┌─ Exercise data
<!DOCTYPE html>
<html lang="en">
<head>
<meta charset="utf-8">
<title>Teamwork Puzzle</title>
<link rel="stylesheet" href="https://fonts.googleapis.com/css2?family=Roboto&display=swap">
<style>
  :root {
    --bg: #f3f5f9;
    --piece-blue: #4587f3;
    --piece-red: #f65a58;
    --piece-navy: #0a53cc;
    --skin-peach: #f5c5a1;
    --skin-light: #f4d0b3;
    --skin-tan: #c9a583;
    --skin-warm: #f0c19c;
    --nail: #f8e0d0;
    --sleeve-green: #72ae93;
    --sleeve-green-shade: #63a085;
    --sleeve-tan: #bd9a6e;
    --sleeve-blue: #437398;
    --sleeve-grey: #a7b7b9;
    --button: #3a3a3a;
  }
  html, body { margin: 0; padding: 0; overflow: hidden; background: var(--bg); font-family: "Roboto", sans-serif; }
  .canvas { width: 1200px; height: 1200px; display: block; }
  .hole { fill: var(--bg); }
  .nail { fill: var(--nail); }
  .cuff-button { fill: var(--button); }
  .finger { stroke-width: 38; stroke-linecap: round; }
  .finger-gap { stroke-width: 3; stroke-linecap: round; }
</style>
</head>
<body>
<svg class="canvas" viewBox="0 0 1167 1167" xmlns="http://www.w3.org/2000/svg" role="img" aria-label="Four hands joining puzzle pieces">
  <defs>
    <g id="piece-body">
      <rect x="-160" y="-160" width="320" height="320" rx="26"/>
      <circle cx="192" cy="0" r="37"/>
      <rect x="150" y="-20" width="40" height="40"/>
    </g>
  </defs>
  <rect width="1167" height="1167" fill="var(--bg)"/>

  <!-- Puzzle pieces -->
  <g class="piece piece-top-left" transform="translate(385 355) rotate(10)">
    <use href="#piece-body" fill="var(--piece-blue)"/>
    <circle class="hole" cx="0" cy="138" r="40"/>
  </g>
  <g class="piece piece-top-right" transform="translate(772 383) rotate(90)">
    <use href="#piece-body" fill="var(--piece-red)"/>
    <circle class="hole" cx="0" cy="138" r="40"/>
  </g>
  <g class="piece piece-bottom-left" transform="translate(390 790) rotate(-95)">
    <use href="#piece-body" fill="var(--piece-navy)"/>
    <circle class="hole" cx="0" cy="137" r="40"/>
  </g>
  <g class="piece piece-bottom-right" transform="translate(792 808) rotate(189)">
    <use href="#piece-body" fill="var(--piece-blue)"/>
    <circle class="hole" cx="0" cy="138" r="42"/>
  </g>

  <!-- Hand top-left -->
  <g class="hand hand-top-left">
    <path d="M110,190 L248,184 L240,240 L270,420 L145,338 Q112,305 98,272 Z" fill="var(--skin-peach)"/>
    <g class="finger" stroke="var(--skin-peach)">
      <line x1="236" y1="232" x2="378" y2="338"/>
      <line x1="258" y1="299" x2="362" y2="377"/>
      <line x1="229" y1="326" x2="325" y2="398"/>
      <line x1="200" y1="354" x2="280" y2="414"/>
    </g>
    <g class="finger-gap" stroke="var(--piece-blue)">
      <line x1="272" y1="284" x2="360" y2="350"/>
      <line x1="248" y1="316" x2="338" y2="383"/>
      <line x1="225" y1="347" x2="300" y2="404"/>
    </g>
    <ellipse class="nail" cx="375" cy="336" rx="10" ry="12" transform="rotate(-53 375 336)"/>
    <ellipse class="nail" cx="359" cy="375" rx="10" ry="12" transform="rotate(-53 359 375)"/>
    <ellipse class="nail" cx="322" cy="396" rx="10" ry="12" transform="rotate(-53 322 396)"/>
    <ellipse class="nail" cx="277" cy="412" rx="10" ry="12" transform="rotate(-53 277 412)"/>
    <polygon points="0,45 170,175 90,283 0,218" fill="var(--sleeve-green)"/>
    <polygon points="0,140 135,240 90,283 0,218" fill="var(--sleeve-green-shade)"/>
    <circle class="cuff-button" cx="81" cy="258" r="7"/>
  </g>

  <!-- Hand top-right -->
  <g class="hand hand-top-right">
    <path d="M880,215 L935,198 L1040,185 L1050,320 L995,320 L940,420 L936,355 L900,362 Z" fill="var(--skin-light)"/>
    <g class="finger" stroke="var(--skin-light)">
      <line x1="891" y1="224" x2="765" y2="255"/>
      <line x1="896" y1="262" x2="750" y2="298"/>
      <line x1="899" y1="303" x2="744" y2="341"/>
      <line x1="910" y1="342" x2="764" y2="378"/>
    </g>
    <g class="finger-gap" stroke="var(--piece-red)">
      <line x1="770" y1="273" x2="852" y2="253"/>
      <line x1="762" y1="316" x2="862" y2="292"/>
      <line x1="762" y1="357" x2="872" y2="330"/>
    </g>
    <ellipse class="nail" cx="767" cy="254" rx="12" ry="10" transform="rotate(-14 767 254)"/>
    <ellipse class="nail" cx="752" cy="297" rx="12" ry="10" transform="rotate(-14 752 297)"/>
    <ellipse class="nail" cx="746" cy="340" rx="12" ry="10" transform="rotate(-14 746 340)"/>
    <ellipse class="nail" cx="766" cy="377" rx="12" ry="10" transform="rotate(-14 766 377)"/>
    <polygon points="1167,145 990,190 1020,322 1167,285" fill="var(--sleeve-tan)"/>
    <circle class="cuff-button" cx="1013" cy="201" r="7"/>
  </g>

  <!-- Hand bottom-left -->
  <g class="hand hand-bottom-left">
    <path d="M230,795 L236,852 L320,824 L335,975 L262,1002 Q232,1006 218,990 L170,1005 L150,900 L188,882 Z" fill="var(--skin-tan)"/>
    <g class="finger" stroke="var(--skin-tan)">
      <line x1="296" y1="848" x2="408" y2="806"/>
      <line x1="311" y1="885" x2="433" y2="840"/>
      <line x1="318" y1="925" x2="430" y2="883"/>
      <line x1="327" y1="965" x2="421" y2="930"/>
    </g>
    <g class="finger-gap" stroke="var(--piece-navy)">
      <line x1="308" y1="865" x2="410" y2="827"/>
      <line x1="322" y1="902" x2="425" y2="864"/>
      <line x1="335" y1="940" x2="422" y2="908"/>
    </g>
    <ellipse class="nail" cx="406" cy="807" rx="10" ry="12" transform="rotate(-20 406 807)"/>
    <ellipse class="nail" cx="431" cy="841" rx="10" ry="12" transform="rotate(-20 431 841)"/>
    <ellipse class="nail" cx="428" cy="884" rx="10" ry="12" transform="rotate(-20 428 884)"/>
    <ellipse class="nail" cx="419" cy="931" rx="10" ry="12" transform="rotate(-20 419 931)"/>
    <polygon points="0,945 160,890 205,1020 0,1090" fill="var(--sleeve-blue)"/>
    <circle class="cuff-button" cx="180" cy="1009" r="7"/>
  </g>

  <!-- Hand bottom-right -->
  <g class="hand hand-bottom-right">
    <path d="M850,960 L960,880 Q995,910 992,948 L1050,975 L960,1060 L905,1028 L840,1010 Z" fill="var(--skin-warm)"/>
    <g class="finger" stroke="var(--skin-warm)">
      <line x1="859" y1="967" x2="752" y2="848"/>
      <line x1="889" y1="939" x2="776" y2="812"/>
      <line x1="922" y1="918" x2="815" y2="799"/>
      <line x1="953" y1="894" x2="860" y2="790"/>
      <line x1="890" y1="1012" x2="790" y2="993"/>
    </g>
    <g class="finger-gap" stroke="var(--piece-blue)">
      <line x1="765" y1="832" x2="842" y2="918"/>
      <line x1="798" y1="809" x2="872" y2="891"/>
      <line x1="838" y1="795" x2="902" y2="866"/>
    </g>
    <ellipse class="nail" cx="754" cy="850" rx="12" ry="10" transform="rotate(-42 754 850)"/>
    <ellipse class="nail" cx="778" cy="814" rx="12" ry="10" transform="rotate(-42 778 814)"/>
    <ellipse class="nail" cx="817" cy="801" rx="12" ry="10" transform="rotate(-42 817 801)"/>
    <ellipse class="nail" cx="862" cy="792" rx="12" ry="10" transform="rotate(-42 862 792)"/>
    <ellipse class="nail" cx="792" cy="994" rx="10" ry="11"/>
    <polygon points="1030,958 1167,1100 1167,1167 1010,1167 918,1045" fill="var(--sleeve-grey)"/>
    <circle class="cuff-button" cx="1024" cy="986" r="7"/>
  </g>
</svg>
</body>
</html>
└─
┌─ Exercise data
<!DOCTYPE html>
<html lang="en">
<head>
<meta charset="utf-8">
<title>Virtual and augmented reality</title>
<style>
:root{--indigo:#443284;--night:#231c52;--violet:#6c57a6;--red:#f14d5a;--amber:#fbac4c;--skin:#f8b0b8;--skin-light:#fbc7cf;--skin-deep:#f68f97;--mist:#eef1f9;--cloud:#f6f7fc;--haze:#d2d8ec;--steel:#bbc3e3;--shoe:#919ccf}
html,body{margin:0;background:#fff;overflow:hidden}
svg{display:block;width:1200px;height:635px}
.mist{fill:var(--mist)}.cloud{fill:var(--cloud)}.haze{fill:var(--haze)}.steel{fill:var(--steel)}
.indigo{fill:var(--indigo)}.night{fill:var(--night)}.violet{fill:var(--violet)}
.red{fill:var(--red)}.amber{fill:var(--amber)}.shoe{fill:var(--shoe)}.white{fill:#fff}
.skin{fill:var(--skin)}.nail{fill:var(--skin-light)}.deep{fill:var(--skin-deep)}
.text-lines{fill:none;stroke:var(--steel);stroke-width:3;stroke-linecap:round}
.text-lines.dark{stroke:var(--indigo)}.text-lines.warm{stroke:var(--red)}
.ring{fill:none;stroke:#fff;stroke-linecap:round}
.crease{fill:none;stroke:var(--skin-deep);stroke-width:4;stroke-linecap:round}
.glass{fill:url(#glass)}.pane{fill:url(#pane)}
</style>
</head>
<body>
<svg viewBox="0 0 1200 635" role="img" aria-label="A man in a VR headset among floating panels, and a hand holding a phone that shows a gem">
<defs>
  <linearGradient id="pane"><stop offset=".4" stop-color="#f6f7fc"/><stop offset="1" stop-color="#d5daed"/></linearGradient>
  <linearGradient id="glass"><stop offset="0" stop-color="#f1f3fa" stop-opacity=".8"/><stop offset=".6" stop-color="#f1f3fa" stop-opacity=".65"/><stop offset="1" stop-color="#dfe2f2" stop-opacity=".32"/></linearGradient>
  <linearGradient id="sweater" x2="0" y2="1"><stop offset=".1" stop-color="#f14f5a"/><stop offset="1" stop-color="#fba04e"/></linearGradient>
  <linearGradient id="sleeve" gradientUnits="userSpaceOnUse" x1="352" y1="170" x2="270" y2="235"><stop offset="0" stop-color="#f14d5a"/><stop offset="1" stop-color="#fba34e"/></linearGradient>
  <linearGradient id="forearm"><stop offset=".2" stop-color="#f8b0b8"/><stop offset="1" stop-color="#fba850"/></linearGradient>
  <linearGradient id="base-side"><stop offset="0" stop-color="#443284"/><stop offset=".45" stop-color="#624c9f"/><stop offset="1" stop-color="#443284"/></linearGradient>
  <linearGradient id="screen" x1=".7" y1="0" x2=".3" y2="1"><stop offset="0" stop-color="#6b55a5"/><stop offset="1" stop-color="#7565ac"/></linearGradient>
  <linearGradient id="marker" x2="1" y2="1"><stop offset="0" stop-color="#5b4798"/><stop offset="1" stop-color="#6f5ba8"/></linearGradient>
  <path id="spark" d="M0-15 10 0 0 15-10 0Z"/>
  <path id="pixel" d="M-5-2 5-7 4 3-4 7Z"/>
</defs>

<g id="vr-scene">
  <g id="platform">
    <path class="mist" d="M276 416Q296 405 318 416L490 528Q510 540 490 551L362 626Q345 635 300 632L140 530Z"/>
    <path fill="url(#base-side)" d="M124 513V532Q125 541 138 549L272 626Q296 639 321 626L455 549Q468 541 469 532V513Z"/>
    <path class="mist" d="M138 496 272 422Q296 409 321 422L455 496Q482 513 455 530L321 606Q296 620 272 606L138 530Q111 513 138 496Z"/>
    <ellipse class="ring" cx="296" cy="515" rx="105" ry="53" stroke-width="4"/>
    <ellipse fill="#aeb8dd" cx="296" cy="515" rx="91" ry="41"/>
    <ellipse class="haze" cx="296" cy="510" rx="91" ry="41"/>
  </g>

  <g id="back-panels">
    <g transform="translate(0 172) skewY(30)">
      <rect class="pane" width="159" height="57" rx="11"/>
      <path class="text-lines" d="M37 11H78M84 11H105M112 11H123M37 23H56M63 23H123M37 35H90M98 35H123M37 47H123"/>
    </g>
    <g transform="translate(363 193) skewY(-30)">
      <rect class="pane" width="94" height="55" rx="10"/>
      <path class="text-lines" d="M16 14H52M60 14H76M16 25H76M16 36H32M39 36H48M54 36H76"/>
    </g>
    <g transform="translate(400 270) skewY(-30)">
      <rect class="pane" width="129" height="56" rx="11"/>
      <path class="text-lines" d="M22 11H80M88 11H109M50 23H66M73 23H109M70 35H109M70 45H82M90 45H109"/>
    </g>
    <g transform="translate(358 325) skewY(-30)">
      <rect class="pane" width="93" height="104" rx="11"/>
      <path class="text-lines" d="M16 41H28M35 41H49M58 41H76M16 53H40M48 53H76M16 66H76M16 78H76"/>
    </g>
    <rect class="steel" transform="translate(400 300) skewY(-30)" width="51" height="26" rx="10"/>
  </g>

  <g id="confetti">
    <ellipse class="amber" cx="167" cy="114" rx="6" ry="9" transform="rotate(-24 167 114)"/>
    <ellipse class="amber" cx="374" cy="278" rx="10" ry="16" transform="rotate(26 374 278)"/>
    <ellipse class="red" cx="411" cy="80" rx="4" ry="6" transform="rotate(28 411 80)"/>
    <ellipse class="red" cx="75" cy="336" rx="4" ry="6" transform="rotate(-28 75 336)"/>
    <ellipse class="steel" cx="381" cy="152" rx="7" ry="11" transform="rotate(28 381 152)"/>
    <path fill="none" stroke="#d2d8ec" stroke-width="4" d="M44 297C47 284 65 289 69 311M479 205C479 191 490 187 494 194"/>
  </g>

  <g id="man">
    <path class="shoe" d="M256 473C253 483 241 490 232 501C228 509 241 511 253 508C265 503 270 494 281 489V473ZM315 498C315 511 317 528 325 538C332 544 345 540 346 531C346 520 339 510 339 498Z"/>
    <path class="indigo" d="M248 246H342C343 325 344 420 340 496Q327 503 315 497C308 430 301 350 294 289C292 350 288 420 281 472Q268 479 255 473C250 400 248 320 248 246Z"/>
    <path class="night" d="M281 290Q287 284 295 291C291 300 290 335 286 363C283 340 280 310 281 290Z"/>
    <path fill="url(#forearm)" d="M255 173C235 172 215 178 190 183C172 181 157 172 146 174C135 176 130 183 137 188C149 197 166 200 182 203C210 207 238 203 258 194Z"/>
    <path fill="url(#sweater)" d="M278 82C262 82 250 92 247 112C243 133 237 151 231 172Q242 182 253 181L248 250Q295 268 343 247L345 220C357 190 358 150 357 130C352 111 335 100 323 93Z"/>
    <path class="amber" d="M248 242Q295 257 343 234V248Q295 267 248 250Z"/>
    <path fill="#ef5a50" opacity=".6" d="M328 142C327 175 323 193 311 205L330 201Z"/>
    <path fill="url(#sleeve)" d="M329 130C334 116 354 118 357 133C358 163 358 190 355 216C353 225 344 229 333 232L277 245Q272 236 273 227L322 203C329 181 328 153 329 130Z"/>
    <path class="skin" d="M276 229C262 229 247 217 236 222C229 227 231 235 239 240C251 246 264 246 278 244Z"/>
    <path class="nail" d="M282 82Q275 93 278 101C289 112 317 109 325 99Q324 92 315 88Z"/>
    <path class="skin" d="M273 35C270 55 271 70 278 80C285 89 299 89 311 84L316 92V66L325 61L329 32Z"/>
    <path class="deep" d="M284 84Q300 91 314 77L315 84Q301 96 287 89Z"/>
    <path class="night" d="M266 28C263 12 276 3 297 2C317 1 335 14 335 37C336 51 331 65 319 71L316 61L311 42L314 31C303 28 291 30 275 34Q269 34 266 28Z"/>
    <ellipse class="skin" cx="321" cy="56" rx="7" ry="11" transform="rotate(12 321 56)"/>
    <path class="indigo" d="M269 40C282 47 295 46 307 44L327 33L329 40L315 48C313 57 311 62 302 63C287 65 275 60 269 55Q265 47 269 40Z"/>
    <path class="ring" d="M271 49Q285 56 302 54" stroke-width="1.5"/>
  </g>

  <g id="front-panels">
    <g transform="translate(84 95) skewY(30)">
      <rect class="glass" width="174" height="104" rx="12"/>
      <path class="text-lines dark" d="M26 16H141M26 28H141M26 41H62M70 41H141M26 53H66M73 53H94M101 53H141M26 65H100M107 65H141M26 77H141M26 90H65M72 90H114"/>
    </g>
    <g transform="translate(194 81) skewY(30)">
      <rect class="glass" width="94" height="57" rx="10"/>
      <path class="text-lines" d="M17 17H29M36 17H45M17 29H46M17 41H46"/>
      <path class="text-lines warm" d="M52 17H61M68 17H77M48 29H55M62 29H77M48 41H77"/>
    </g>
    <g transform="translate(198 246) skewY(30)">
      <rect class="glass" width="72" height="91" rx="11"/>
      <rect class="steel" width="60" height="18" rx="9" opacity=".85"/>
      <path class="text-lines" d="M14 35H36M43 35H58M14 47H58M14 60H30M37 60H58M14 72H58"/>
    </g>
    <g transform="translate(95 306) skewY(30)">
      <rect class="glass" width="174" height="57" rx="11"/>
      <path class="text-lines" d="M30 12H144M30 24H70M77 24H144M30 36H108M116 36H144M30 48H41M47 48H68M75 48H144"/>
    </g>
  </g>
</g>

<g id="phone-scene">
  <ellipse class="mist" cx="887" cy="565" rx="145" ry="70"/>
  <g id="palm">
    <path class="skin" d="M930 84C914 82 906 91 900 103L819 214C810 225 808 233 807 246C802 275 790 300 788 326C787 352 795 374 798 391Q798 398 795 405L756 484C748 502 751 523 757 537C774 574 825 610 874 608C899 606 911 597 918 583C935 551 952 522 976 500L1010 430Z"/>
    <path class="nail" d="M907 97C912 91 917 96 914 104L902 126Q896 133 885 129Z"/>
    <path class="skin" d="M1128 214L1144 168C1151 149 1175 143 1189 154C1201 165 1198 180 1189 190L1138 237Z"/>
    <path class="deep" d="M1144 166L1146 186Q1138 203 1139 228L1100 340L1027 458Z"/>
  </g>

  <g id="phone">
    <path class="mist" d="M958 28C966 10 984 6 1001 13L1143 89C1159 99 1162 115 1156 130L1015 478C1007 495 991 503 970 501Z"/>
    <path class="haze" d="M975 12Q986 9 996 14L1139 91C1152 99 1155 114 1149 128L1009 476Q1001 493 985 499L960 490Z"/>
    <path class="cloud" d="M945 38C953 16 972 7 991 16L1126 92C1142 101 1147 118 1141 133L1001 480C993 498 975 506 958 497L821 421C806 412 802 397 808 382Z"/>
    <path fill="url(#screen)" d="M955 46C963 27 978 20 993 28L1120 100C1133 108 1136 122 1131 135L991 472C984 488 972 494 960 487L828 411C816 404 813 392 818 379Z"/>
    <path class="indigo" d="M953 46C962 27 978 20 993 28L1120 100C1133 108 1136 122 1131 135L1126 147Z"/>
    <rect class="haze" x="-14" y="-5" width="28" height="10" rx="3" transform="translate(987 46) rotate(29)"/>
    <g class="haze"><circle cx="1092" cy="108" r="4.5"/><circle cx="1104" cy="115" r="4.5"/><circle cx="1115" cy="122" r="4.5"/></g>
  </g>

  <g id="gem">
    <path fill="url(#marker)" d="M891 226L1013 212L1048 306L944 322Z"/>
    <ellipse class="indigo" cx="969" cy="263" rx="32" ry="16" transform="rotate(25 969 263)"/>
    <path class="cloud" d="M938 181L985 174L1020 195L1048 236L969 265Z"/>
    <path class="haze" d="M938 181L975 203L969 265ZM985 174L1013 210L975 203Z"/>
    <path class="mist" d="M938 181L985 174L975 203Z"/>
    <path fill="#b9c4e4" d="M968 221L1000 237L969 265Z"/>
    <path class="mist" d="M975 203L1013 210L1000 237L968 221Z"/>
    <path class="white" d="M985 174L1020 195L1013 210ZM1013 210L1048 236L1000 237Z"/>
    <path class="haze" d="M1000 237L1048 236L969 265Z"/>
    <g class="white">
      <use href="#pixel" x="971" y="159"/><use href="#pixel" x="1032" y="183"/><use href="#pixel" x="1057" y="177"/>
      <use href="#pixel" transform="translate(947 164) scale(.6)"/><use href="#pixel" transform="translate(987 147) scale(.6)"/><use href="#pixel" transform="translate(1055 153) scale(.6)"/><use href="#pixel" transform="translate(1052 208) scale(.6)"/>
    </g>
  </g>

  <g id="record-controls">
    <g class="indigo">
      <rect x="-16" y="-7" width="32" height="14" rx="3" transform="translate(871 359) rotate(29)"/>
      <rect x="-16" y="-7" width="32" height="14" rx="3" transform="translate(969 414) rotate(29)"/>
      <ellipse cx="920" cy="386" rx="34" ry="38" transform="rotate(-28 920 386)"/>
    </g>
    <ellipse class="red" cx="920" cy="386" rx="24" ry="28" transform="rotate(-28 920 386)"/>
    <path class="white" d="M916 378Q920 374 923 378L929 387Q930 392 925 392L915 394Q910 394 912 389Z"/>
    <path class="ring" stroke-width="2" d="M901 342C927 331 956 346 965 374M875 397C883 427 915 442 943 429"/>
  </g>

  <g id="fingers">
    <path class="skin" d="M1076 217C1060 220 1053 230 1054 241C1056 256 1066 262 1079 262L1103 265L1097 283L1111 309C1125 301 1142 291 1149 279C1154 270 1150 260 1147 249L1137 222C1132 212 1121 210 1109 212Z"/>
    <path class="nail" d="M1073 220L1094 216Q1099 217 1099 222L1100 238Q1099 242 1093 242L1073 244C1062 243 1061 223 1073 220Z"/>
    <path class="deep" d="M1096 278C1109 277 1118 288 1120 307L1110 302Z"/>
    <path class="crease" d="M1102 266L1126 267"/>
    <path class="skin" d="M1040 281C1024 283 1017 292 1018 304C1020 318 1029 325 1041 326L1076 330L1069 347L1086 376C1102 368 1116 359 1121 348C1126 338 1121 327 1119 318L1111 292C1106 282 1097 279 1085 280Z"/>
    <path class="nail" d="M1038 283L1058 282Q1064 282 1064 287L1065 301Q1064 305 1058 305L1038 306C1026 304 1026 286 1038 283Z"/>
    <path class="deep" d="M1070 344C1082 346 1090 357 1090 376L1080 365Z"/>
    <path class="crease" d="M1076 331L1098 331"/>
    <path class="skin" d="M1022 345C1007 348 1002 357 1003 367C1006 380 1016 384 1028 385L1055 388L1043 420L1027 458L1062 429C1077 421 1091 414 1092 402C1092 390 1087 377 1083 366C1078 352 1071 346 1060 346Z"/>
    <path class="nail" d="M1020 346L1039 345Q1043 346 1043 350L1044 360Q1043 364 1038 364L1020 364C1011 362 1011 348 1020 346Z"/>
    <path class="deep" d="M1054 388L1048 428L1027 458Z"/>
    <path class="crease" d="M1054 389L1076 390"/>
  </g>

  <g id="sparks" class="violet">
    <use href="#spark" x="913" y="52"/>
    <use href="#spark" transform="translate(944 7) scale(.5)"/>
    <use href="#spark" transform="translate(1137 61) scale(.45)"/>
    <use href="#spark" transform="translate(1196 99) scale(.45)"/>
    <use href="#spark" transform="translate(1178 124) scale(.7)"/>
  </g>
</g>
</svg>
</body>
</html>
└─
**Your objective:** Within the material above, copy exactly the lines from the line that holds "297C47 284 65" up to and including the line that holds "473C253 483 241".

**Output for this exercise:**
    <path fill="none" stroke="#d2d8ec" stroke-width="4" d="M44 297C47 284 65 289 69 311M479 205C479 191 490 187 494 194"/>
  </g>

  <g id="man">
    <path class="shoe" d="M256 473C253 483 241 490 232 501C228 509 241 511 253 508C265 503 270 494 281 489V473ZM315 498C315 511 317 528 325 538C332 544 345 540 346 531C346 520 339 510 339 498Z"/>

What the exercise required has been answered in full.